Koenigsegg, a supercar challenging Swedish stereotypes. For a quarter century, Koenigsegg has been making supercars for a niche market typically reserved for Italian luxury brands, while challenging perceptions of Swedish modesty.
With brands like Volvo—which introduced the three-point seat belt—and Saab, Sweden distinguished itself in the 20th century as a maker of reasonable priced family-friendly cars that put safety first.
But in a workshop in the southern town of Angelholm, the term “made in Sweden” is given a new meaning, and horsepower and torque take center stage.
“When I started the company (…) I said to myself why would anyone buy one of my cars: it is an unknown brand, by an unknown person from a country not famous for sports cars,” the company’s founder Christian von Koenigsegg told AFP.

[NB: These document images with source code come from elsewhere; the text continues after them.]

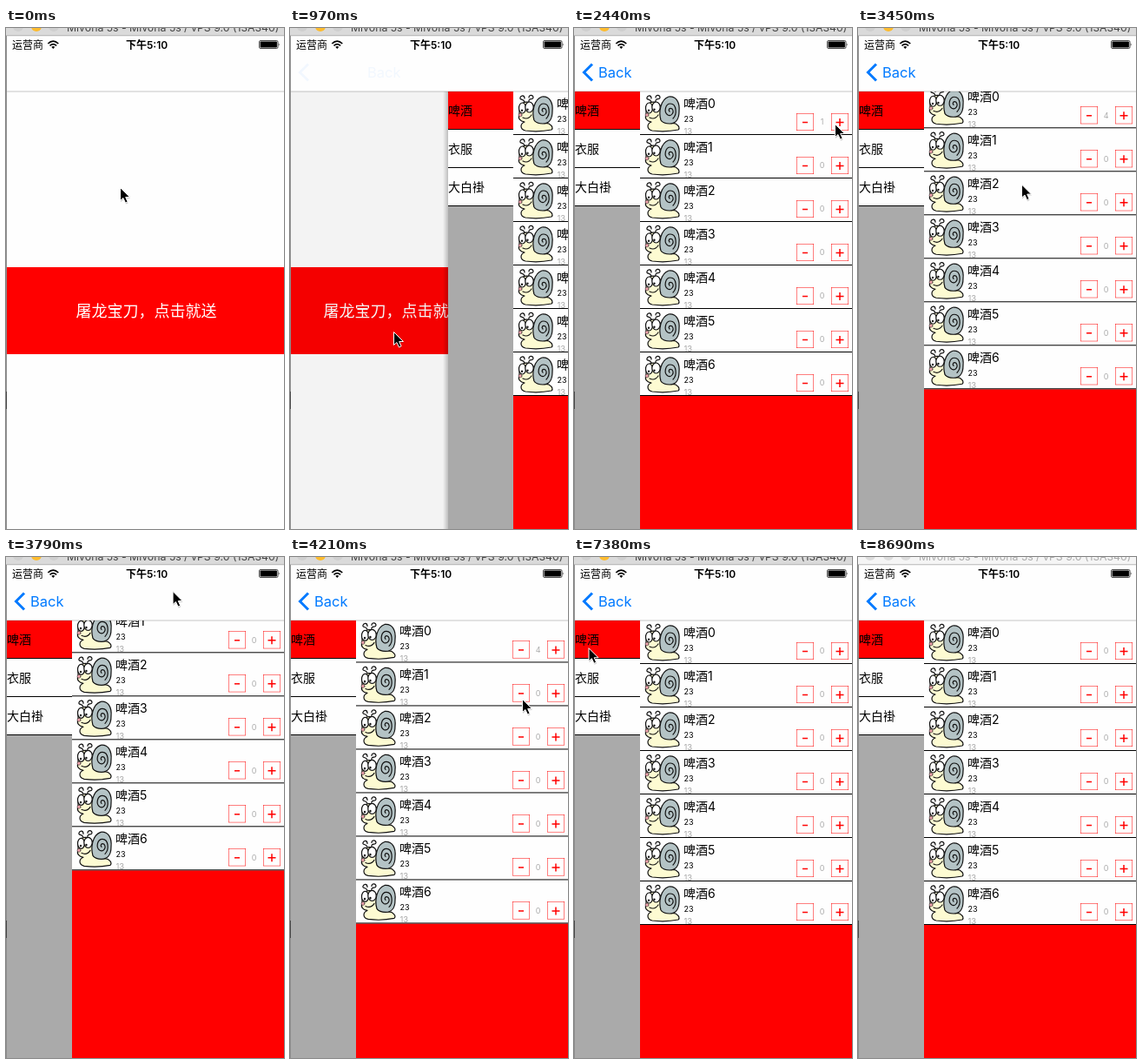
An HTML page that plays this animation: 320 px wide and 576 px high, repeating every 8.74 s.

```html
<!DOCTYPE html>
<html lang="zh-CN">
<head>
<meta charset="utf-8">
<title>Order list</title>
<style>
html, body { margin: 0; width: 100%; height: 100%; overflow: hidden; background: #fff; }
svg { display: block; width: 320px; height: 576px; }
text { font-family: Inter, "Noto Sans CJK SC", "Noto Sans CJK", sans-serif; white-space: pre; }
</style>
</head>
<body>
<svg viewBox="0 0 320 576" xmlns="http://www.w3.org/2000/svg">
  <defs>
    <linearGradient id="edge">
      <stop offset="0" stop-color="#000" stop-opacity="0"/>
      <stop offset="1" stop-color="#000" stop-opacity=".22"/>
    </linearGradient>
    <g id="snail" stroke="#111" stroke-width="1.2" stroke-linejoin="round" stroke-linecap="round">
      <path d="M9 8C8 4 3 6 4 3S9 0 9 4M14 8C13 3 19 6 19 3S14 -1 14 3" fill="none"/>
      <path d="M3 14C5 7 16 6 19 12C21 18 18 25 21 30C25 33 33 32 37 33Q43 37 40 40Q25 43 10 41C3 39 4 33 9 31C4 30 1 27 3 23Z" fill="#fdfbd2"/>
      <path d="M20 29C17 19 20 5 29 2C38 1 42 9 41 19C41 29 36 33 30 33Q23 33 20 29Z" fill="#b4c3c5"/>
      <path d="M30 19C28 17 30 14 33 16C36 20 32 25 28 23C23 20 25 10 31 10C38 10 39 22 34 27" fill="none"/>
      <ellipse cx="6.5" cy="15" rx="4" ry="6" fill="#fff"/>
      <ellipse cx="14.5" cy="14" rx="4.7" ry="6" fill="#fff"/>
      <path d="M6 17.5v.5M12.5 16.5v.5" stroke-width="2.2"/>
      <path d="M7 26Q13 29 17 23" fill="none"/>
      <circle cx="4" cy="23" r="2" fill="#f3a6b0" stroke-width=".5"/>
    </g>
  </defs>

  <rect width="320" height="576" fill="#fefefe"/>
  <g id="home">
    <rect x="1" y="275" width="420" height="100" fill="#f00"/>
    <text x="80.5" y="332" font-size="18" font-weight="300" fill="#fff">屠龙宝刀，点击就送</text>
  </g>
  <rect id="dim" y="73" width="320" height="503"/>

  <g id="page">
    <rect x="-5" y="73" width="6" height="503" fill="url(#edge)"/>
    <rect x="1" y="73" width="75" height="503" fill="#aaa"/>
    <g id="cats"></g>
    <rect x="76" y="73" width="245" height="503" fill="#f00"/>
    <g id="list"></g>
  </g>

  <rect x="1" y="9" width="319" height="64" fill="#fefefe"/>
  <rect x="1" y="72.5" width="319" height="1" opacity=".22"/>
  <g id="nav" fill="#007aff">
    <path d="M21 41.5L11.5 51L21 60.5" fill="none" stroke="#007aff" stroke-width="3"/>
    <text id="back" y="57" font-size="16.5">Back</text>
  </g>

  <text x="7" y="23.5" font-size="12">运营商</text>
  <path d="M48.3 18Q54.3 12.4 60.3 18M50.5 20.4Q54.3 17 58.1 20.4" fill="none" stroke="#000" stroke-width="1.7"/>
  <path d="M52.3 21.8Q54.3 20 56.3 21.8L54.3 24Z"/>
  <text x="138" y="23.5" font-size="12" font-weight="600">下午5:10</text>
  <rect x="291.5" y="14.5" width="21.5" height="9" rx="1.5" fill="none" stroke="#000" stroke-width=".7"/>
  <rect x="292.6" y="15.6" width="19.3" height="6.8" rx=".6"/>
  <path d="M313.8 17.2q1.6 1.8 0 3.6z"/>

  <rect id="bar" width="320" height="9"/>
  <rect y="8.4" width="320" height=".8" fill="#aaa"/>
  <g id="lights">
    <circle cx="14" cy="-2" r="6"/><circle cx="35" cy="-2" r="6"/><circle cx="55" cy="-2" r="6"/>
  </g>
  <text id="title" x="70" y="3.5" font-size="12.3">Mivona 5s - Mivona 5s / vPS 9.0 (13A340)</text>
  <rect y="9" width="1" height="567" fill="#8c8c8c"/>
  <rect y="418" width="1" height="20" fill="#444"/>

  <g id="cursor">
    <path d="M1 2V17L4.4 14L7 19.6L9.6 18.4L7.2 13H12Z" opacity=".2"/>
    <path d="M.5 .5V15.5L3.9 12.5L6.5 18.1L9.1 16.9L6.7 11.5H11.5Z" stroke="#fff"/>
  </g>
</svg>

<script>
const LOOP = 8740, TOP = 73, CELL = 44, ROW = 50, ROWS = 7;
const CATS = ['啤酒', '衣服', '大白褂'];

const $ = id => document.getElementById(id);
const clamp = v => Math.max(0, Math.min(1, v));
const smooth = k => k * k * (3 - 2 * k);
const easeOut = k => 1 - (1 - k) ** 2;
const spring = x => (1 + x) * Math.exp(-x);
const move = (el, x, y) => el.setAttribute('transform', `translate(${x} ${y})`);
const paint = (el, color) => el.setAttribute('fill', color);

// Places the pointer visits
const plus = [300, 110], minus = [265, 111];
const cat = i => [15, TOP + 28 + CELL * i];

// Pointer strokes: start, end, destination
const MOVES = [
  [50, 330, [98, 290]], [330, 620, [119, 349]],
  [980, 1320, [223, 184]], [1320, 2020, plus],
  [2830, 3210, [191, 239]], [3410, 3690, [180, 20]],
  [3760, 4210, [267, 163]], [4380, 4600, minus],
  [5690, 6080, cat(1)], [6770, 6900, cat(2)], [6930, 7140, cat(0)],
  [7380, 7620, [200, 487]], [7770, 7970, [302, 541]], [8100, 8250, [304, 578]]
];

function pointAt(t) {
  let [x, y] = [131, 183];
  for (const [from, to, [tx, ty]] of MOVES) {
    const k = easeOut(clamp((t - from) / (to - from)));
    x += (tx - x) * k;
    y += (ty - y) * k;
  }
  return [x, y];
}

// Four taps in a row
const taps = (t, from) => Math.max(0, Math.min(4, 1 + Math.floor((t - from) / 130)));

function pickAt(t) {
  if (t < 6320 || t >= 7380) return 0;
  return t < 6900 ? 1 : 2;
}

// Drag up past the end, then bounce back
function scrollAt(t) {
  if (t >= 4600) return 0;
  return 72 * (t < 3740 ? smooth(clamp((t - 3392) / 290)) : spring((t - 3740) * .0122));
}

$('cats').innerHTML = CATS.map((name, i) => `<g transform="translate(1 ${TOP + CELL * i})">
  <rect class="cat" width="75" height="${CELL}"/><rect y="${CELL - 1}" width="75" height="1"/>
  <text y="27" font-size="14">${name}</text></g>`).join('');

const button = (x, sign) => `<rect x="${x + .25}" y="25.25" width="19.5" height="19.5" fill="none" stroke="#f00" stroke-width=".5"/>
  <path d="${sign}" transform="translate(${x + 10} 35.5)" stroke="#f00" stroke-width="1.5"/>`;

const row = i => `<g transform="translate(0 ${TOP + ROW * i})">
  <use href="#snail" x="80" y="4"/>
  <text class="name" x="126" y="19" font-size="14"></text>
  <text x="126.5" y="34.5" font-size="9">23</text>
  <text x="126.5" y="48.5" font-size="9.5" fill="#aaa">13</text>
  ${button(256, 'M-3 0H3')}${button(296, 'M-4.5 0H4.5M0 -4.5V4.5')}
  <text class="count" x="285.7" y="38.3" font-size="9" fill="#aaa" text-anchor="middle">0</text>
  <rect x="76" y="${ROW - 1}" width="245" height="1"/></g>`;

$('list').innerHTML = `<rect x="76" y="${TOP}" width="245" height="${ROW * ROWS}" fill="#fefefe"/>`
  + Array.from({ length: ROWS }, (_, i) => row(i)).join('');

const cats = document.querySelectorAll('.cat');
const names = document.querySelectorAll('.name');
const count = document.querySelector('.count');
const lights = [...$('lights').children];

function draw(t) {
  const pushed = t >= 920;
  const away = pushed ? spring((t - 891) * .0184) : 1;
  const shown = 1 - away;
  move($('home'), -Math.round(96 * shown), 0);
  $('dim').setAttribute('opacity', .1 * shown);
  move($('page'), Math.round(319 * away), 0);
  $('page').setAttribute('visibility', pushed ? 'visible' : 'hidden');
  $('nav').setAttribute('opacity', clamp((shown - .41) * 2));
  $('back').setAttribute('x', 28 + Math.round(108 * away));

  const pick = pickAt(t);
  move($('list'), 0, -scrollAt(t));
  cats.forEach((c, i) => paint(c, i === pick ? '#f00' : '#fefefe'));
  names.forEach((n, i) => n.textContent = CATS[pick] + i);
  count.textContent = taps(t, 2440) - taps(t, 4900);

  const active = t < 8690;
  paint($('bar'), active ? '#dadada' : '#f5f5f5');
  paint($('title'), active ? '#444' : '#aaa');
  lights.forEach((l, i) => paint(l, !active ? '#dcdcdc' : i === 1 ? '#fdbc2f' : '#cfcfcf'));

  move($('cursor'), ...pointAt(t));
}

const start = performance.now();
function tick() {
  draw((performance.now() - start) % LOOP);
  requestAnimationFrame(tick);
}
tick();
</script>
</body>
</html>
```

“So I said to myself, they have to really stand out and be different and hopefully better in some ways than the competitors,” he added.

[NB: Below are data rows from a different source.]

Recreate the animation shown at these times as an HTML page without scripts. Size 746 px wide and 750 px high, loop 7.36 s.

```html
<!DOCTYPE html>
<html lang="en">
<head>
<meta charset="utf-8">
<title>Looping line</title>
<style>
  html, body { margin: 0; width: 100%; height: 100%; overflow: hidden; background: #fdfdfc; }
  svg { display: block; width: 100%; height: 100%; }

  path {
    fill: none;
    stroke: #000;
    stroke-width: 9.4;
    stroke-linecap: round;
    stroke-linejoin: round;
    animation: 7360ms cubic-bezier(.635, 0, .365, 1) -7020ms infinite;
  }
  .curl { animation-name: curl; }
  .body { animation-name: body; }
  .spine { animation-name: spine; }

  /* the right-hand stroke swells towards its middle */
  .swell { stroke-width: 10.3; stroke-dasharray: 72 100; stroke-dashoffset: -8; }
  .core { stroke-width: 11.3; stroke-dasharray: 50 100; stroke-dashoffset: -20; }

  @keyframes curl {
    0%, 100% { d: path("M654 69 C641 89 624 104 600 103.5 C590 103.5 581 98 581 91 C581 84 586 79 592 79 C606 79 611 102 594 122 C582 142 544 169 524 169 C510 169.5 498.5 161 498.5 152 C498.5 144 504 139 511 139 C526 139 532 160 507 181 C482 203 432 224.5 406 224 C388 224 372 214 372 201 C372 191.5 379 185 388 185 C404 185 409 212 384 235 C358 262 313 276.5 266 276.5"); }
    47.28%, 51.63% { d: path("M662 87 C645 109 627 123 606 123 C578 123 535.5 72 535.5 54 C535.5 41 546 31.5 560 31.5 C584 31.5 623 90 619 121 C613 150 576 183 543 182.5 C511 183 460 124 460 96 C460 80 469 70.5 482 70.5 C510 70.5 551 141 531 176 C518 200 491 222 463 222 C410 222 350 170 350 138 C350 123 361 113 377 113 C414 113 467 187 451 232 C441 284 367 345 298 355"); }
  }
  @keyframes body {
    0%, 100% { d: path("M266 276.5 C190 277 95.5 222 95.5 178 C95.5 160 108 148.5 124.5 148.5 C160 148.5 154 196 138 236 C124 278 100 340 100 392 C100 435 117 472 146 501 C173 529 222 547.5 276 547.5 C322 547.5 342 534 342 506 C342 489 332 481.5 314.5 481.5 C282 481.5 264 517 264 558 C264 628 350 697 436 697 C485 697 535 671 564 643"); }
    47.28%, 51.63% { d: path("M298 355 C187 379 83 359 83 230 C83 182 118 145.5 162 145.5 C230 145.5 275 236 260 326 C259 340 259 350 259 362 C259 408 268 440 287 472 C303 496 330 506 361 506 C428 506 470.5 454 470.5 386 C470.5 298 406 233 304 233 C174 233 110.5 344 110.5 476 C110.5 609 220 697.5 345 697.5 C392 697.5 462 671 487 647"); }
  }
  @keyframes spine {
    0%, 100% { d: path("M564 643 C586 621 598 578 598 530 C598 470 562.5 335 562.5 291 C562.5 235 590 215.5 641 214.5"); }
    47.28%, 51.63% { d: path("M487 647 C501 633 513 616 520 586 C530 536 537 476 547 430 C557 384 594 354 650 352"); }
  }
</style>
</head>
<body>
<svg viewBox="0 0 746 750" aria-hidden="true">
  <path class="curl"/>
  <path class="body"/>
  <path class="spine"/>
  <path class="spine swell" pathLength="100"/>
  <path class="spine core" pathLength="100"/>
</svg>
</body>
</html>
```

The philosophy has been that if Bugatti and Pagani go fast, the Swedish car has to go faster and really push the limits, compensating for the lack of notoriety with performance.

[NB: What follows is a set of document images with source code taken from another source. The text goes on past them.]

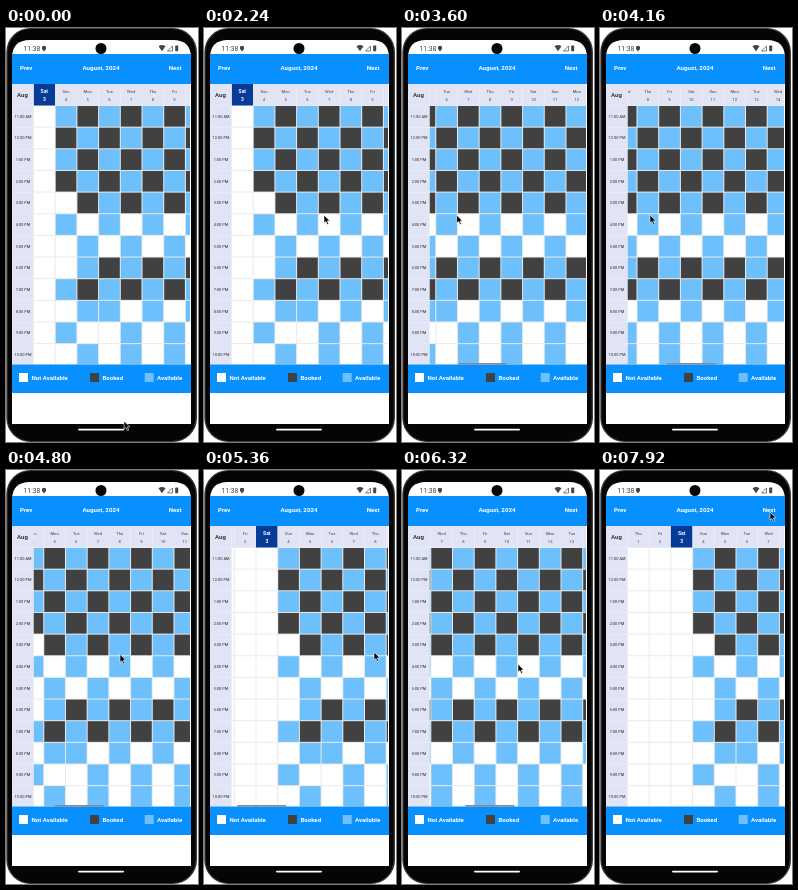
These frames come from a looping animation (192x414 px, 8000 ms). An HTML page:

```html
<!DOCTYPE html>
<html lang="en">
<head>
<meta charset="utf-8">
<title>Booking calendar</title>
<style>
  html, body { margin: 0; width: 100%; height: 100%; overflow: hidden; background: #fff; }
  svg { display: block; width: 100%; height: 100%; font-family: Roboto, sans-serif; }
</style>
</head>
<body>
<svg id="stage" viewBox="0 0 192 414">
  <defs>
    <clipPath id="view"><rect x="27.5" y="55.5" width="156.5" height="281"/></clipPath>
  </defs>
</svg>
<script>
const LOOP = 8000, STEP = 80;
const LEFT = 27.5, TOP = 77.5, COL = 21.7, ROW = 21.65, GAP = .5;
const BLUE = '#0890ff', NAVY = '#073b98', PALE = '#e0e4f4', BLACK = '#050505', GREY = '#444';
const FILL = { W: '#fff', B: '#6dc0fb', D: '#414141' };
const WEEK = ['Sun', 'Mon', 'Tue', 'Wed', 'Thu', 'Fri', 'Sat'];

// One letter per hour: W not available, B available, D booked.
const FIRST_DAYS = { 4: 'BDBDWBWWBWBW', 5: 'DBDBDWBBDBWB' };
const slots = day => day < 4 ? 'W'.repeat(12)
  : FIRST_DAYS[day] || (day % 2 ? 'DBDBDWBBDWBB' : 'BDBDBBWDBBWW');

const stage = document.getElementById('stage');

function add(parent, tag, attrs, content) {
  const node = document.createElementNS('http://www.w3.org/2000/svg', tag);
  for (const key in attrs) node.setAttribute(key, attrs[key]);
  if (content !== undefined) node.textContent = content;
  parent.append(node);
  return node;
}
const rect = (parent, x, y, width, height, fill, rx = 0) =>
  add(parent, 'rect', { x, y, width, height, fill, rx });
const path = (d, attrs) => add(stage, 'path', { d, ...attrs });
const label = (parent, x, y, size, content, fill = '#333', weight = 400, anchor = 'middle') =>
  add(parent, 'text', { x, y, fill, 'font-size': size, 'font-weight': weight, 'text-anchor': anchor }, content);

function drawPhone() {
  rect(stage, .3, 0, 190.7, 414, '#3a3a3a', 24);
  rect(stage, 1.6, 1, 188, 412, BLACK, 23);
  path('M6 396V30Q6 12 24 12H167Q185 12 185 30V396Z', { fill: '#fff' });
  add(stage, 'circle', { cx: 95, cy: 20.5, r: 5.5, fill: BLACK });
  label(stage, 17.5, 23, 6.8, '11:38', GREY, 400, 'start');
  path('M36 18.5L38 17.7L40 18.5V21L38 23.5L36 21Z', { fill: GREY });
  path('M152.5 18.3Q156 15.8 159.5 18.3L156 23.2Z', { fill: GREY });
  path('M161.5 23H166.5V18Z', { fill: 'none', stroke: GREY, 'stroke-width': .7 });
  rect(stage, 169.2, 17.6, 3, 5.7, GREY, .7);
  rect(stage, 72, 400.8, 46, 1.6, '#fff', .8);
}

function drawBars() {
  rect(stage, 6, 26, 179, 30, BLUE);
  label(stage, 14, 42.2, 6.1, 'Prev', '#fff', 700, 'start');
  label(stage, 95, 42.2, 6.2, 'August, 2024', '#fff', 700);
  label(stage, 175.5, 42.2, 6.1, 'Next', '#fff', 700, 'end');
  rect(stage, 6, 336.5, 179, 28.5, BLUE);
  ['Not Available', 'Booked', 'Available'].forEach((name, i) => {
    const x = [13, 84, 138.7][i];
    rect(stage, x, 345, 9, 9, Object.values(FILL)[[0, 2, 1][i]]);
    label(stage, x + 12.4, 352, 6.1, name, '#fff', 700, 'start');
  });
}

function drawHours() {
  rect(stage, 6, 55.5, 21.5, 281, PALE);
  label(stage, 16.5, 69, 6, 'Aug', '#333', 700);
  for (let i = 0; i < 12; i++) {
    const y = TOP + i * ROW;
    rect(stage, 6, y, 21.5, .5, '#eef0f8');
    label(stage, 17, y + 12.3, 4, `${(i + 10) % 12 + 1}:00 ${i ? 'PM' : 'AM'}`);
  }
}

function drawDays() {
  const clip = add(stage, 'g', { 'clip-path': 'url(#view)' });
  rect(clip, LEFT, TOP, 157, 259, '#eaeaea');
  const days = add(clip, 'g', {});
  for (let day = 1; day <= 31; day++) {
    const x = LEFT + (day - 1) * COL, today = day === 3;
    const style = today ? ['#fff', 700] : [GREY, 400], size = today ? 5 : 4.2;
    rect(days, x, 55.5, COL + .1, 22, today ? NAVY : PALE);
    if (!today) rect(days, x, 55.5, .4, 22, '#eef0f8');
    label(days, x + COL / 2, 65.3, size, WEEK[(day + 3) % 7], ...style);
    label(days, x + COL / 2, 72.5, size, day, ...style);
    [...slots(day)].forEach((kind, i) =>
      rect(days, x + GAP, TOP + i * ROW + GAP, COL - 2 * GAP, ROW - 2 * GAP, FILL[kind]));
  }
  return days;
}

drawPhone();
const days = drawDays();
drawHours();
drawBars();
const scrollbar = rect(stage, LEFT, 335, 49, 1.6, '#858b92');
const pointer = path('M0 0V8.2L1.9 6.5L3.3 9.6L4.7 9L3.3 6H5.8Z',
  { fill: '#000', stroke: '#fff', 'stroke-width': .6 });

function frame(now) {
  const time = Math.floor(now % LOOP / STEP) * STEP;
  const ramp = (start, end) => Math.min(1, Math.max(0, (time - start) / (end - start)));

  const arrive = ramp(480, 640);
  const forward = ramp(2780, 4160), flick = 1 - (1 - forward) ** 3;
  const back = ramp(4160, 5360);
  const again = ramp(5360, 6000);
  const home = ramp(6400, 7120);
  const leave = ramp(7280, 7840);

  const scroll = 2 * COL + 99 * forward - 123.5 * back + 110 * again - 128.9 * home;
  const x = 118 + 2 * arrive - 70 * flick + 120 * back - 54 * again + 54 * home;
  const y = 393 - 206 * arrive - 5 * back + 12 * again - 152 * leave;

  days.setAttribute('transform', `translate(${-scroll} 0)`);
  scrollbar.setAttribute('x', LEFT + .5 + scroll * .275);
  scrollbar.setAttribute('opacity', ramp(2800, 2960) - ramp(7200, 7440));
  pointer.setAttribute('transform', `translate(${x} ${y})`);
  requestAnimationFrame(frame);
}
frame(performance.now());
</script>
</body>
</html>
```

In 2002, a mere eight years after the company was founded, the engine of the Koenigsegg CC8S was named the world’s most powerful in a production car by Guinness World Records.
Two years later, the Koenigsegg CCR was named the World’s most powerful serially produced car.
The Agera RS arrived in 2010 and in 2017 it set a speed record by reaching 447.19 kilometers per hour.
That record has since been broken by the Bugatti Chiron Super Sport 300+ with 490.48 kph.
“They did it on a closed track and we did it on a public road and we have not been dethroned as the fastest recorded speed on a public road by a production car (…) also, our record was with a production car while the Chiron was a pre series prototype,” Christian von Koenigsegg argued.
“But is was really impressive,” he admitted.
A rare sight
While records and accolades are “not so unimportant” for von Koenigsegg, the most important thing is “the overall performance of the car”.
Hailing from a family with “no real car interest,” the tall Swede found his passion at an early age.
“Since I was 6-7 years old, the only thing I read was car magazines or technical books about cars and things like that,” he told AFP.
In 1994, he decided to pursue his dream of building “the world’s greatest super-sports car” and started Koenigsegg.
Nearly a decade later, in March 2003, the first production car, the CC8S, was delivered at the Geneva Motor Show.
Sixteen other models have followed, but some models have been limited to as few as six units, and with a total of 250 cars in circulation a Koenigsegg remains a rare sight on the roads.
The brand also cultivates secrecy and won’t confirm reports of high-profile buyers like footballer Zlatan Ibrahimovic or boxer Floyd Mayweather Jr.
The privilege of owning one of these supercars however comes at a price.
The latest model, the Jesko, will set you back about three million euros ($3.3 million), but the 125 cars still sold out in two days.
It takes between seven and eight months to manually assemble the cars, and it requires a jeweler’s precision.
“It is a very different way of working than on a regular production, so of course it can be similar to jewelry,” production manager Marian Gadau told AFP, adding that the manual assembly makes every car unique.
“Even though all of them need to be at the same level … all of them are slightly different because it is the personal touch of working manually with every part.”
In 2020, Koenigsegg plans to launch a new “less expensive” model—at a more modest price of around one million euros—but Christian von Koenigsegg stresses that it will still be hand made and “in a niche where we don’t see any cars today.” Koenigsegg, a supercar challenging Swedish stereotypes (Helene Dauschy, Agence France-Presse, The Jakarta Post)